[¶26] In contrast, the supreme court refused to apply the good-faith exception to the exclusionary rule where a statute was declared unconstitutional because it violated the single subject rule, explaining that to do so would be to resurrect the amendment in question and provide a grace period during which Illinois citizens would have been subject to extraterritorial arrests without proper authorization. People v. Carrera, 203 Ill.2d 1, 16, 783 N.E.2d 15, 270 Ill.Dec. 440 (2002). The majority reached this conclusion despite the dissent's point that the constitutional infirmity in the statute did not spring from a violation of the fourth amendment or the defendant's rights under the Illinois Constitution. Id. at 22 (Garman, J., dissenting, joined by Fitzgerald and Thomas, JJ.).
[¶27] As the dissent noted in Carrera, the exclusionary rule applies in Illinois when suppression of evidence would further
the rule's purpose of deterring further police misconduct or when giving effect to legislation that violates the fourth amendment or the state constitution would permit the constitutional rights of Illinois citizens to be violated with impunity. Id. Here, rather than giving effect to legislation that was later declared unconstitutional, the issue is a search where the law governing the constitutionality of the search was not settled and the search was later declared unconstitutional, the very situation described in Justice Sotomayor's concurrence in Davis.
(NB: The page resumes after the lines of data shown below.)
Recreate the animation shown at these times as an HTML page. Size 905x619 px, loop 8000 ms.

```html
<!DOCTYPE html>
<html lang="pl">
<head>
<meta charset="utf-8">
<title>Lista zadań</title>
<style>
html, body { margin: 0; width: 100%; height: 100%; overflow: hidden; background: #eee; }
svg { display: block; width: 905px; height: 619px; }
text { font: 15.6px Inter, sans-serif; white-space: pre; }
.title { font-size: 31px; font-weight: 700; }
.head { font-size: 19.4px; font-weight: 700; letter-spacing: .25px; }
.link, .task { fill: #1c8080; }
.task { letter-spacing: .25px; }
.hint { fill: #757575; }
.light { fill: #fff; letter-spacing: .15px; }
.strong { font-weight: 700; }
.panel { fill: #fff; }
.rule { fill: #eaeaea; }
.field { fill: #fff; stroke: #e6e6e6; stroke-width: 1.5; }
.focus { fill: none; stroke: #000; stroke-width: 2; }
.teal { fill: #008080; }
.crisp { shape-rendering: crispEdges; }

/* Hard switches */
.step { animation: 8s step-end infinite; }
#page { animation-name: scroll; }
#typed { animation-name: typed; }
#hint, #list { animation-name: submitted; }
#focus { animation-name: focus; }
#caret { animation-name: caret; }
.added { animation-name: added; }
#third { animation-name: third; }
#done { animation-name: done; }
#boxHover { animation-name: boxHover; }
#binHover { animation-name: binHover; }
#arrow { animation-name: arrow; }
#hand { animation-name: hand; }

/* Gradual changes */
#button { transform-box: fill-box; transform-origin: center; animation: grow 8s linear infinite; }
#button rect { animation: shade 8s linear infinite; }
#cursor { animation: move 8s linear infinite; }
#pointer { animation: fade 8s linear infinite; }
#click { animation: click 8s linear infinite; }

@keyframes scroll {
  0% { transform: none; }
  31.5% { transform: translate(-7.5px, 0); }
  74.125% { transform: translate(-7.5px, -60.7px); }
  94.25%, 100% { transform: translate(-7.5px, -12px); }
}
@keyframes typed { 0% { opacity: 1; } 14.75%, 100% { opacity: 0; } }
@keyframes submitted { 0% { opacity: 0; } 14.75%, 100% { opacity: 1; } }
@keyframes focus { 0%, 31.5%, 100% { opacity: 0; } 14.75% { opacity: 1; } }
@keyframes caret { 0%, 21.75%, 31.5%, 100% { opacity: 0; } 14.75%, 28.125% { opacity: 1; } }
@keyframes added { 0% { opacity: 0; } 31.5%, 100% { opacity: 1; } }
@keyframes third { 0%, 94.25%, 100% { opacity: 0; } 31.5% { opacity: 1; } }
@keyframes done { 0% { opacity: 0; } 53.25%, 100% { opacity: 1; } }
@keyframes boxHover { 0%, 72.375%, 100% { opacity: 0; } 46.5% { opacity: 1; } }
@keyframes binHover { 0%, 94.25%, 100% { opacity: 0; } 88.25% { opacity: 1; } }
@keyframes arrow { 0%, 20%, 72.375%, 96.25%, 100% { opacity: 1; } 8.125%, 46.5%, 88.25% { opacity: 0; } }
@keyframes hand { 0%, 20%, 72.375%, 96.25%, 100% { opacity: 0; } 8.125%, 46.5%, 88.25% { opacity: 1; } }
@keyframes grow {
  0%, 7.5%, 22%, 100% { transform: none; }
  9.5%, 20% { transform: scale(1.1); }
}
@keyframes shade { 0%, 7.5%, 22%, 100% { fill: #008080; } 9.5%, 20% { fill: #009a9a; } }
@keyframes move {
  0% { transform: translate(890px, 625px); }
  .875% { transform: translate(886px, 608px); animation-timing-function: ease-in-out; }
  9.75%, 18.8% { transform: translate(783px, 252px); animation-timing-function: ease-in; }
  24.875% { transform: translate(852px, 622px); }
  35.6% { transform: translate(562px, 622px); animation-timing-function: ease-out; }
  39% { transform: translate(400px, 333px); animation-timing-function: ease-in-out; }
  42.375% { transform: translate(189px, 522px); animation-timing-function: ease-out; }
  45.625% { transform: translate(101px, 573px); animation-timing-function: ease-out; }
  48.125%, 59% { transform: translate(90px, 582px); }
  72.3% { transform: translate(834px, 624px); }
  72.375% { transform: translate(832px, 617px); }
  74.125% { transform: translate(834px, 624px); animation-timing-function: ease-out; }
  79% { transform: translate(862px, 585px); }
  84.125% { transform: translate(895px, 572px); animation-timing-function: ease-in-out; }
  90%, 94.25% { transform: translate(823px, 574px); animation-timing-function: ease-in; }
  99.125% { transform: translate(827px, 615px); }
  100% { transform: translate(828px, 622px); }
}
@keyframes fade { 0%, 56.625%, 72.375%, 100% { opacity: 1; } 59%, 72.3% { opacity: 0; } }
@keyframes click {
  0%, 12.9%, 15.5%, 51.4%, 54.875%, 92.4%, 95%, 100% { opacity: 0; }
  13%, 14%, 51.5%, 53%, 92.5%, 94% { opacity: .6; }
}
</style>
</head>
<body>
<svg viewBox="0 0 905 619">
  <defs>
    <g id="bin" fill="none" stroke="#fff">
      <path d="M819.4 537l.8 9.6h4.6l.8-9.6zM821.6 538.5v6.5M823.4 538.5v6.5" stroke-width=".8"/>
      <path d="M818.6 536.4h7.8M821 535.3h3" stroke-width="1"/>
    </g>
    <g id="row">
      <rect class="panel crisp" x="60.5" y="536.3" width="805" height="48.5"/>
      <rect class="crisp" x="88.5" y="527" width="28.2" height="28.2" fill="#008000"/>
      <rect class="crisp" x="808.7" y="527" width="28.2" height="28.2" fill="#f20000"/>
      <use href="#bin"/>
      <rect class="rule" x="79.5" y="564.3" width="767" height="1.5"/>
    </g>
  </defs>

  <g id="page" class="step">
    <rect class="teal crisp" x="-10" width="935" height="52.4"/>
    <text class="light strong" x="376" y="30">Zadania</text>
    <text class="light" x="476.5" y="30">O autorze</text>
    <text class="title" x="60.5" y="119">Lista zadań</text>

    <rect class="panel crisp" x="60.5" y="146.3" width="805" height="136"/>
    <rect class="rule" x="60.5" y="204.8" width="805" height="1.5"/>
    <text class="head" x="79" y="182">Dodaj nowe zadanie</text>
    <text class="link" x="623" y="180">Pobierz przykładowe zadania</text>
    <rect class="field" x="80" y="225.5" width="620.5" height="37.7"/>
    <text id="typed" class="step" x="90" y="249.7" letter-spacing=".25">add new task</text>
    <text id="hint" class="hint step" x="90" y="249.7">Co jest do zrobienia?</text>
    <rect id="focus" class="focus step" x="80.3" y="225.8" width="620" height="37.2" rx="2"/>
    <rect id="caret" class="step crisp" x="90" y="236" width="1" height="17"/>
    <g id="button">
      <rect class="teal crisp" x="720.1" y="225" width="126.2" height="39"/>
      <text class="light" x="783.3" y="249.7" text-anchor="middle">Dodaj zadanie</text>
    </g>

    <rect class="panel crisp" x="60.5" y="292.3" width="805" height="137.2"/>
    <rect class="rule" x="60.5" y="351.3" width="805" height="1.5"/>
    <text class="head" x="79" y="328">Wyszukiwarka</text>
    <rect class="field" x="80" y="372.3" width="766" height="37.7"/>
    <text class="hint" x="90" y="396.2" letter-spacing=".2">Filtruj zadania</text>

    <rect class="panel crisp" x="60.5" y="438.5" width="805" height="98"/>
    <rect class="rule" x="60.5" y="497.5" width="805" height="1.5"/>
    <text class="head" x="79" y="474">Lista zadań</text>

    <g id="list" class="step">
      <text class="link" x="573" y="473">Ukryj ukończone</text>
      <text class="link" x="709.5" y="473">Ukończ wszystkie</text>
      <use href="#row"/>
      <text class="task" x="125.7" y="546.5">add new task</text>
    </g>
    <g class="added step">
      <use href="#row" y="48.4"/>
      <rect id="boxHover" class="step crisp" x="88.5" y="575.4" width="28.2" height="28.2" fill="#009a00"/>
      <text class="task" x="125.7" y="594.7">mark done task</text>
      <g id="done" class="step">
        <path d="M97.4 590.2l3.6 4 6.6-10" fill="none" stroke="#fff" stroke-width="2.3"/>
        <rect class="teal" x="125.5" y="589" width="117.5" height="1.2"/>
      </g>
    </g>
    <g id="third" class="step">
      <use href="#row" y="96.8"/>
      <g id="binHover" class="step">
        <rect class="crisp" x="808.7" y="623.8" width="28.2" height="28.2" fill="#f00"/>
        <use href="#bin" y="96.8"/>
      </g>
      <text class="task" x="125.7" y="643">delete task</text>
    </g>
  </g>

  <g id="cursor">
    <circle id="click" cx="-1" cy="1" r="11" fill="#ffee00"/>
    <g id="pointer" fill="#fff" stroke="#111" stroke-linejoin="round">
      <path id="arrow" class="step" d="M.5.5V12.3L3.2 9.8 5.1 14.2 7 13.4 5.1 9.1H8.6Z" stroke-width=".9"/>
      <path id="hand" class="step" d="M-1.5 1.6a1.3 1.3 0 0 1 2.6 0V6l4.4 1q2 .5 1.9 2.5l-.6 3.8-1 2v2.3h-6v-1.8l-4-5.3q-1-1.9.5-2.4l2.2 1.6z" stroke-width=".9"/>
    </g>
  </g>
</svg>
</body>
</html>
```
What the State urges here is expansion of the good-faith exception to the exclusionary rule based on an officer's belief that appellate precedent could be extended to cover a search. Such a result would expand the good-faith exception beyond recognition.
[¶28] Moreover, the concerns underlying the decision in Krueger apply equally here where, if the exception is applied, there is a grace period during which the constitutional rights of Illinois citizens may be violated with impunity. In other words, applying the good-faith exception to an unconstitutional warrantless dog sniff within the curtilage of the home that occurred prior to the Jardines decision, even if binding appellate precedent allowed the practice, would allow the police a grace period during which the constitutional rights of Illinois citizens may be violated. We do not believe such an application comports with our supreme court precedent.
[¶30] Because the good-faith exception to the exclusionary rule does not apply, the trial court did not err in granting the motion to quash the search warrant and suppress the evidence.